-- Opening Marker --
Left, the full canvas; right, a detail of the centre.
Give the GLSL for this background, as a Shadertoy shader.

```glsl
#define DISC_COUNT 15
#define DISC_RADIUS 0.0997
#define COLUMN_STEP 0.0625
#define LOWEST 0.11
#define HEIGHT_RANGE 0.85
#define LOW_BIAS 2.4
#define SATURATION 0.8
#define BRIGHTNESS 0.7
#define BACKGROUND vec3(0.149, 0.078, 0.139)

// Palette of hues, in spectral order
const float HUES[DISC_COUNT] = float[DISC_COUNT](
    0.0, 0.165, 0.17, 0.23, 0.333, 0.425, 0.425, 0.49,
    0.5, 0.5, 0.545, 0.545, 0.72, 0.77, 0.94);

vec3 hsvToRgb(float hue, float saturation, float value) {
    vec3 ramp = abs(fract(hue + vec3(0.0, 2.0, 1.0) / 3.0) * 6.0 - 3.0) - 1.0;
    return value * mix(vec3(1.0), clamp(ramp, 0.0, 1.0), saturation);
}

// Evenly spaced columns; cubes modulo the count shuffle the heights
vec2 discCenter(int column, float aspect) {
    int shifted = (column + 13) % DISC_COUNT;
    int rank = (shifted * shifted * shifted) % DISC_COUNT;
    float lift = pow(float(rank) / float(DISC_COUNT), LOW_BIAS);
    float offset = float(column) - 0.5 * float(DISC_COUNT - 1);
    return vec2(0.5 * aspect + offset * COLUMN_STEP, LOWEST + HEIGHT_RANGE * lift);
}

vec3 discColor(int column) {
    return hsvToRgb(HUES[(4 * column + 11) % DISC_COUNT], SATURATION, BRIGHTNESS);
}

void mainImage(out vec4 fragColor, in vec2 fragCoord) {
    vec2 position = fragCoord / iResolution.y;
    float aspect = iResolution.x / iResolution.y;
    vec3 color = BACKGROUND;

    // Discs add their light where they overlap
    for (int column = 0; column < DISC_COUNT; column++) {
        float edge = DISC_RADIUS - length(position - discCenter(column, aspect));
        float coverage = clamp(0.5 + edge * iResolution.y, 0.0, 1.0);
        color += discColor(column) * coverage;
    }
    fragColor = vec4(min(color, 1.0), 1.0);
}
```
-- Closing Marker --
__EXERCISE__: What you return must match the listing exactly, with nothing missing.

__SOLUTION TO THIS EXERCISE__:
Left, the full canvas; right, a detail of the centre.
Give the GLSL for this background, as a Shadertoy shader.

```glsl
#define DISC_COUNT 15
#define DISC_RADIUS 0.0997
#define COLUMN_STEP 0.0625
#define LOWEST 0.11
#define HEIGHT_RANGE 0.85
#define LOW_BIAS 2.4
#define SATURATION 0.8
#define BRIGHTNESS 0.7
#define BACKGROUND vec3(0.149, 0.078, 0.139)

// Palette of hues, in spectral order
const float HUES[DISC_COUNT] = float[DISC_COUNT](
    0.0, 0.165, 0.17, 0.23, 0.333, 0.425, 0.425, 0.49,
    0.5, 0.5, 0.545, 0.545, 0.72, 0.77, 0.94);

vec3 hsvToRgb(float hue, float saturation, float value) {
    vec3 ramp = abs(fract(hue + vec3(0.0, 2.0, 1.0) / 3.0) * 6.0 - 3.0) - 1.0;
    return value * mix(vec3(1.0), clamp(ramp, 0.0, 1.0), saturation);
}

// Evenly spaced columns; cubes modulo the count shuffle the heights
vec2 discCenter(int column, float aspect) {
    int shifted = (column + 13) % DISC_COUNT;
    int rank = (shifted * shifted * shifted) % DISC_COUNT;
    float lift = pow(float(rank) / float(DISC_COUNT), LOW_BIAS);
    float offset = float(column) - 0.5 * float(DISC_COUNT - 1);
    return vec2(0.5 * aspect + offset * COLUMN_STEP, LOWEST + HEIGHT_RANGE * lift);
}

vec3 discColor(int column) {
    return hsvToRgb(HUES[(4 * column + 11) % DISC_COUNT], SATURATION, BRIGHTNESS);
}

void mainImage(out vec4 fragColor, in vec2 fragCoord) {
    vec2 position = fragCoord / iResolution.y;
    float aspect = iResolution.x / iResolution.y;
    vec3 color = BACKGROUND;

    // Discs add their light where they overlap
    for (int column = 0; column < DISC_COUNT; column++) {
        float edge = DISC_RADIUS - length(position - discCenter(column, aspect));
        float coverage = clamp(0.5 + edge * iResolution.y, 0.0, 1.0);
        color += discColor(column) * coverage;
    }
    fragColor = vec4(min(color, 1.0), 1.0);
}
```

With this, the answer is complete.